Tally the lines of these entries that include "rect"; respond with only that tally.
——
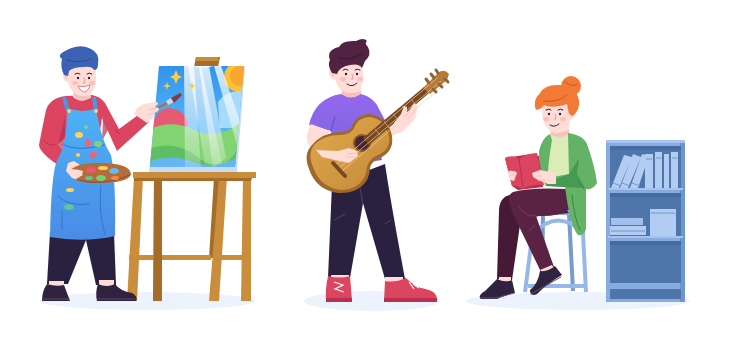
<!DOCTYPE html>
<html lang="en">
<head>
<meta charset="utf-8">
<title>Hobbies: painting, guitar, reading</title>
<style>
:root{--paper:#fff;--floor:#edf3fc;--skin:#ffdcd6;--skin-shade:#f9bfbb;--blush:#ffaaa8;--ink:#2b2140;--navy:#2a2140;--shoe:#30233f;--red:#dc4560;--red-dark:#b9304f;--wood:#c98d3c;--wood-dark:#a56d2a;--blue-hair:#3b62b4;--plum:#5a2344;--plum-dark:#461a37;--green:#63b266;--green-dark:#479a54;--orange:#f27a35;--shelf:#88abe0;--shelf-dark:#4f76ab;--book:#b3cdf2}
html,body{margin:0;background:var(--paper);overflow:hidden}
svg{display:block;width:731px;height:351px}
.floor{fill:var(--floor)}.skin{fill:var(--skin)}.skin-shade{fill:var(--skin-shade)}.blush{fill:var(--blush);opacity:.6}.ink{fill:var(--ink)}
.line{fill:none;stroke:var(--ink);stroke-width:1;stroke-linecap:round}
.fold{fill:none;stroke-linecap:round;stroke-width:1}
.finger{fill:none;stroke:var(--skin-shade);stroke-width:1;stroke-linecap:round}
.wood{fill:var(--wood)}.wood-dark{fill:var(--wood-dark)}
.navy{fill:var(--navy)}.shoe{fill:var(--shoe)}.red{fill:var(--red)}.red-dark{fill:var(--red-dark)}
.plum{fill:var(--plum)}.plum-dark{fill:var(--plum-dark)}.green{fill:var(--green)}.green-dark{fill:var(--green-dark)}.orange{fill:var(--orange)}
.shelf{fill:var(--shelf)}.shelf-dark{fill:var(--shelf-dark)}.book{fill:var(--book)}
</style>
</head>
<body>
<svg viewBox="0 0 731 351" role="img" aria-label="A painter at an easel, a guitarist and a reader beside a bookcase">
<defs>
<linearGradient id="apron" x1="0" y1="0" x2="0" y2="1"><stop offset="0" stop-color="#4db2f7"/><stop offset="1" stop-color="#4a8be6"/></linearGradient>
<linearGradient id="sky" x1="0" y1="0" x2="0" y2="1"><stop offset="0" stop-color="#2f93ee"/><stop offset="1" stop-color="#6fc9f8"/></linearGradient>
<linearGradient id="ray" x1="0" y1="0" x2="0" y2="1"><stop offset="0" stop-color="#fff"/><stop offset="1" stop-color="#fff" stop-opacity=".25"/></linearGradient>
<linearGradient id="tee" x1="0" y1="0" x2="0" y2="1"><stop offset="0" stop-color="#9467ee"/><stop offset="1" stop-color="#7468dd"/></linearGradient>
<linearGradient id="guitar-top" x1="0" y1="0" x2="1" y2="1"><stop offset="0" stop-color="#e0a94c"/><stop offset="1" stop-color="#c4893a"/></linearGradient>
<clipPath id="painting-edge"><path d="M159 66H244L235 167H150Z"/></clipPath>
<g id="face"><circle class="ink" cx="-5" cy="0" r="1.2"/><circle class="ink" cx="6" cy="0" r="1.2"/><path class="line" d="M-8-4Q-5-6-3-4M4-4Q6-6 9-4"/><path class="fold" stroke="#ef9c9b" d="M1 0L2 5H0"/><ellipse class="blush" cx="-8" cy="5" rx="3" ry="2"/><ellipse class="blush" cx="9" cy="5" rx="3" ry="2"/></g>
</defs>
<rect width="731" height="351" fill="#fff"/>
<g id="floor-shadows" class="floor"><ellipse cx="147" cy="301" rx="108" ry="9"/><ellipse cx="372" cy="301" rx="68" ry="10"/><ellipse cx="578" cy="301" rx="112" ry="9"/></g>

<g id="easel">
<path class="wood-dark" d="M154 177H162V301H153ZM214 177H222L217 258H209Z"/>
<path class="wood" d="M134 177H143L137 301H127Z"/>
<path class="wood" d="M243 177H251V301H241ZM219 177H227L219 301H209Z"/>
<path class="wood" d="M129 255H154V260H129ZM162 255H211V260H162ZM220 255H242V260H220Z"/>
<path class="wood-dark" d="M154 178H162V301H153Z" opacity=".35"/>
<path class="wood" d="M133 172H256V178H133Z"/><path class="wood-dark" d="M134 178H252L251 181H134Z"/>
<path class="wood-dark" d="M196 57H220L218 67H194Z"/><path class="wood" d="M196 57H218V61H195Z"/>
<path fill="#c8dcf5" d="M159 66H245L237 172H149Z"/>
<g id="landscape" clip-path="url(#painting-edge)">
<rect x="148" y="64" width="98" height="105" fill="url(#sky)"/>
<circle cx="239" cy="77" r="15" fill="#fcbf3a"/><circle cx="240" cy="76" r="10" fill="#f8a62e"/>
<path fill="#a6dcfb" d="M218 102Q228 88 246 92V128H220Z"/>
<path fill="#e65a72" d="M153 128Q154 110 168 108Q182 108 188 122L184 132H153Z"/>
<path fill="#82d372" d="M150 129Q172 119 194 130T240 123V170H148Z"/>
<path fill="#5fbd63" d="M148 149Q175 139 199 158T238 148V170H148Z"/>
<path fill="#64b6f5" d="M148 162Q171 153 196 163Q216 170 240 156V170H148Z"/>
<path fill="url(#ray)" d="M184 66H194L201 168H185ZM199 66H209L226 158L213 168ZM214 66H221L241 124L237 145Z" opacity=".8"/>
<path fill="url(#ray)" d="M188 66H201L222 164H205Z" opacity=".75"/>
<path fill="#fff" d="M182 62Q204 73 222 62V66H182Z"/>
<path fill="#ffc940" d="M176 70L178 75 182 77 178 79 176 84 174 79 170 77 174 75ZM167 82L168 85 171 86 168 87 167 90 166 87 163 86 166 85ZM192 82L193 85 196 86 193 87 192 90 191 87 188 86 191 85Z"/>
</g>
</g>

<g id="painter">
<path class="navy" d="M50 232H114L116 285H96L86 240 68 284H47Z"/>
<path class="skin" d="M49 281H64V287H49ZM99 280H114V287H99Z"/>
<path class="shoe" d="M47 284Q56 287 64 285L70 301H42Q42 291 47 284ZM98 284Q107 288 115 284Q120 291 132 293Q138 296 136 301H97Q95 292 98 284Z"/>
<path class="fold" stroke="#594968" d="M43 299H69M98 299H135"/>
<path class="red" d="M65 96Q50 98 46 110Q42 129 39 145Q40 155 68 171L75 163 58 144 66 137 98 143 102 118 117 151 149 122 141 113 119 129 105 103Q101 97 92 95Z"/>
<path class="red-dark" d="M58 144L65 117 65 151ZM103 119L108 130 102 141Z" opacity=".7"/>
<path class="fold" stroke="#b9304f" d="M43 140Q48 146 55 145M115 130L120 134"/>
<path class="skin" d="M73 88H91V96Q83 105 73 97Z"/><path class="skin-shade" d="M74 91Q80 99 91 95V98Q82 103 74 96Z"/>
<path fill="url(#apron)" d="M67 108Q84 114 96 108Q101 140 111 155Q116 180 115 236Q84 243 50 237Q51 175 57 160Q67 146 67 108Z"/>
<path fill="none" stroke="#4799e8" stroke-width="4" d="M68 111L64 97M96 111L94 97"/>
<circle cx="69" cy="111" r="2" fill="#ffd45e"/><circle cx="96" cy="111" r="2" fill="#ffd45e"/>
<path class="fold" stroke="#3574cc" d="M64 145Q79 152 104 145M58 196Q68 207 89 204M101 185Q98 210 105 235M62 210V229"/>
<g id="apron-paint"><ellipse cx="79" cy="135" rx="4" ry="3" fill="#ffd257"/><ellipse cx="88" cy="143" rx="3" ry="4" fill="#ef637a"/><ellipse cx="98" cy="144" rx="4" ry="3" fill="#83d375"/><ellipse cx="93" cy="155" rx="4" ry="3" fill="#ef637a" transform="rotate(-30 93 155)"/><circle cx="86" cy="127" r="2" fill="#78d588"/><ellipse cx="70" cy="190" rx="4" ry="2" fill="#ffd257"/><ellipse cx="69" cy="207" rx="5" ry="3" fill="#5ec991"/><circle cx="78" cy="155" r="2" fill="#ffd257"/></g>
<path class="skin" d="M65 71Q63 67 63 74Q63 82 68 82Q72 96 83 96Q96 94 96 79V66H67Z"/>
<path class="skin-shade" d="M65 74Q67 75 67 79L65 78Z"/>
<path fill="var(--blue-hair)" d="M64 75Q60 67 62 59Q56 55 67 50Q81 43 91 49Q100 53 98 64Q98 70 94 70Q92 66 84 67Q73 67 69 71L68 76Z"/>
<path class="fold" stroke="#2c4c98" d="M67 60Q79 64 91 59"/>
<use href="#face" x="83" y="78"/><path fill="#fff" stroke="#ca6a71" stroke-width=".8" d="M78 86Q84 88 90 85Q88 92 84 92Q80 91 78 86Z"/>
<path class="skin" d="M68 163L74 161 83 167 88 176 82 181 72 178 66 171Z"/>
<path fill="#b46d39" d="M70 171Q75 163 99 163Q130 163 131 174Q129 183 98 183Q80 183 76 179L83 175Q80 172 70 174Z"/>
<path class="fold" stroke="#8d4e27" d="M77 180Q104 187 130 175"/>
<g id="palette-paint"><ellipse cx="91" cy="170" rx="5" ry="3" fill="#ef5770"/><ellipse cx="103" cy="168" rx="5" ry="2" fill="#ffd257"/><ellipse cx="114" cy="171" rx="5" ry="3" fill="#61b9f5"/><ellipse cx="101" cy="178" rx="5" ry="3" fill="#72d174"/><ellipse cx="115" cy="178" rx="4" ry="2" fill="#f58b42"/><ellipse cx="89" cy="178" rx="4" ry="2" fill="#57c795"/></g>
<path class="skin" d="M66 170Q75 168 83 171L82 175 73 176Z"/>
<path fill="none" stroke="#b46d39" stroke-width="2" d="M143 116L171 101"/><path fill="#cbd9eb" d="M166 101L171 98 174 102 168 105Z"/><path fill="#853b47" d="M171 98L180 93 182 95 174 103Z"/>
<path class="skin" d="M134 114Q137 106 144 104L157 102Q160 104 154 107L159 108Q159 112 154 113L153 118 147 123Z"/>
<path class="finger" d="M148 110L156 108M148 115L154 113"/>
</g>

<g id="guitarist">
<path class="navy" d="M332 184L385 164Q391 204 405 279H385L363 203 350 278H328Z"/>
<path class="fold" stroke="#51426a" d="M363 204L360 188M334 220L345 214M385 224L391 220"/>
<path class="skin" d="M331 275H349V283H331ZM385 277H403V284H385Z"/>
<path class="red" d="M328 276Q340 279 350 276L352 301H326Q325 290 328 276ZM385 281Q395 283 406 278Q414 287 429 290Q438 293 437 301H384Z"/>
<path class="red-dark" d="M326 298H352V302H326ZM384 298H437V302H384Z"/>
<path fill="none" stroke="#fff" stroke-width="1.2" d="M334 282L343 285 335 289 344 292M409 282L414 289M413 284L419 288M417 283L421 288"/>
<path class="skin" d="M342 86H361V96Q352 105 341 96Z"/><path class="skin-shade" d="M343 88Q350 96 361 91V97Q351 103 342 95Z"/>
<path fill="url(#tee)" d="M341 94Q351 101 361 94Q374 97 379 109L386 122 374 131 382 160 338 167 331 131 309 125Q315 98 341 94Z"/>
<path class="fold" stroke="#5c4bba" d="M331 131L335 117M374 129L371 118"/>
<path class="skin" d="M311 124L330 131 322 143 340 150 336 160Q315 155 307 142Q306 134 311 124Z"/>
<path class="skin" d="M376 128L386 120 399 124 404 131 383 139Z"/>
<path class="skin" d="M333 68Q328 67 329 74Q330 80 335 79Q339 93 351 93Q364 91 363 73L361 59H337Z"/>
<path class="skin-shade" d="M331 71Q334 73 334 77L332 76Z"/>
<path fill="#512242" d="M332 73Q327 65 330 60Q326 50 339 47Q342 40 356 41Q364 37 367 41Q364 43 368 47Q372 55 365 61L362 68Q359 63 350 65Q339 67 337 74Z"/>
<path class="fold" stroke="#381530" d="M339 58Q350 61 362 54"/>
<use href="#face" x="351" y="74"/><path class="line" stroke="#b7535f" d="M347 84Q352 88 357 83"/>
<g id="guitar">
<path fill="#9d682a" d="M312 145Q303 154 309 169Q316 190 338 193Q358 194 367 180Q370 174 370 168Q371 161 382 157Q394 150 392 136Q388 117 370 114Q357 114 352 126Q349 133 339 132Q322 133 312 145Z"/>
<path fill="url(#guitar-top)" d="M315 144Q307 153 313 167Q320 187 340 190Q357 190 364 178Q367 173 367 167Q369 158 380 154Q391 148 389 136Q385 119 370 117Q358 117 354 128Q351 135 340 135Q324 135 315 144Z"/>
<circle cx="362" cy="143" r="9" fill="#8a5727"/><circle cx="362" cy="143" r="7" fill="#442638"/>
<path fill="#784824" d="M363 138L424 87 429 93 369 145Z"/>
<path fill="#b57b35" d="M423 88L438 73Q444 68 449 74L447 80 430 94Z"/>
<path fill="none" stroke="#efd39a" stroke-width=".7" d="M336 165L437 78M339 168L441 81M342 171L445 84"/>
<path fill="none" stroke="#c69a58" stroke-width="1" d="M375 129L380 135M384 121L389 128M393 114L398 120M402 106L407 112M411 99L416 105"/>
<path fill="none" stroke="#784824" stroke-width="4" stroke-linecap="round" d="M333 163L345 176"/>
<path fill="none" stroke="#8d6538" stroke-width="3" stroke-linecap="round" d="M426 79L429 83M431 74L434 78M436 70L438 73M436 92L433 89M442 87L439 84M448 82L445 79"/>
</g>
<path class="skin" d="M316 150L338 151 349 148 357 151 358 156 349 163 339 161 322 157Z"/><path class="finger" d="M347 154L357 153M346 157L354 157"/>
<path class="skin" d="M394 123L401 114 404 106 407 107 407 114 414 103 418 106 415 119 403 131Z"/><path class="finger" d="M405 116L411 109M408 119L415 110"/>
</g>

<g id="bookcase">
<rect class="shelf" x="606" y="140" width="79" height="162"/><path fill="#6e95ce" d="M680 140H685V302H680Z"/>
<path class="shelf-dark" d="M610 146H681V188H610ZM610 193H681V236H610ZM610 241H681V283H610ZM610 289H681V299H610Z"/>
<path fill="#3f669d" d="M610 146H681V150H610ZM610 193H681V197H610ZM610 241H681V245H610Z" opacity=".6"/>
<g id="books" class="book"><path d="M624 155L632 157 619 188H611ZM633 154L641 157 628 188H620ZM642 154L649 156 638 188H630ZM645 154H653V188H645ZM655 152H662V188H655ZM664 154H669V188H664ZM671 152H678V188H671Z"/>
<rect x="611" y="218" width="32" height="7" fill="#a2c0eb"/><rect x="610" y="226" width="36" height="9"/><rect x="650" y="209" width="26" height="27"/></g>
<path fill="none" stroke="#6f96cd" stroke-width="1" d="M613 183L621 186M622 183L630 186M632 183L640 186M646 159H652M656 158H661M672 158H677M611 231H645M651 213H675"/>
<path fill="#a6c4ee" d="M606 140H685V143H606ZM608 188H683V190H608ZM608 236H683V238H608Z"/>
</g>

<g id="reader">
<g id="stool"><path fill="none" stroke="#769bd1" stroke-width="4" d="M543 214L542 286M569 214L573 291"/><path fill="none" stroke="#96b8e8" stroke-width="4" d="M535 214L525 292M582 214L586 292M528 286H586M533 234Q558 207 584 234"/><path class="shelf" d="M528 208H586V215H528Z"/></g>
<path class="plum-dark" d="M550 192L515 194Q499 195 499 211L497 279 512 280 521 218 569 213Z"/>
<path class="plum" d="M513 192Q530 187 567 189L570 209Q560 217 536 216L554 267 541 272 515 218Q504 196 513 192Z"/>
<path class="fold" stroke="#793a61" d="M519 207Q525 217 537 216M535 225L529 231"/>
<path class="skin" d="M499 277H511V284H499ZM540 270L552 265 555 271 544 275Z"/>
<path class="shoe" d="M497 279Q505 283 512 280L515 293Q505 295 497 299H481Q477 296 485 291ZM540 271Q548 272 555 266L562 275Q548 283 537 294Q530 297 530 290Q538 284 540 271Z"/>
<path class="fold" stroke="#635071" d="M481 298H496L514 293M531 294L561 277"/>
<path class="skin" d="M550 125H569V136Q561 142 550 136Z"/><path class="skin-shade" d="M552 128Q560 135 569 130V137Q559 141 551 135Z"/>
<path fill="#dcecb7" d="M549 134Q560 140 569 134L573 186H542L541 155Z"/>
<path class="green" d="M568 133Q585 135 588 147Q595 167 597 183Q593 190 586 189L586 229Q584 236 578 235Q570 226 565 187L546 186 547 178 569 174Z"/>
<path class="green" d="M550 134Q542 138 539 151L540 176 547 187Q548 162 552 140Z"/>
<path class="green-dark" d="M569 174L579 158 577 174 585 188 565 187 547 186 546 183Z"/>
<path class="fold" stroke="#37874a" d="M584 189L578 181M572 195Q574 217 580 230"/>
<path class="skin" d="M542 107Q541 128 556 134Q568 132 571 119Q576 118 574 112L568 99H543Z"/><path class="skin-shade" d="M570 114L573 113 571 118Z"/>
<circle class="orange" cx="571" cy="86" r="10"/>
<path class="orange" d="M536 110Q532 101 540 93Q545 84 560 85Q577 87 579 101Q580 110 573 116L569 114 567 104Q552 109 544 105Q542 109 536 110Z"/>
<path class="fold" stroke="#cd552c" d="M544 101Q558 103 567 95M565 82Q573 88 577 84"/>
<use href="#face" x="554" y="114"/><path class="line" stroke="#b7535f" d="M550 125Q554 128 559 124"/>
<path class="red-dark" d="M505 158L512 186 518 190 543 187 539 156 531 154Z"/>
<path class="red" d="M505 158Q513 154 519 159Q527 153 537 153L544 185Q532 184 523 189Q517 185 512 186Z"/>
<path class="fold" stroke="#b9304f" d="M519 159L523 188"/>
<path class="skin" d="M556 173L540 170 532 173 533 177 538 180 548 184 556 184ZM508 171Q515 170 517 173L514 181 510 180Z"/><path class="finger" d="M534 176H542M538 180H545M510 175H515"/>
</g>
</svg>
</body>
</html>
——
EXERCISE RESULT:
4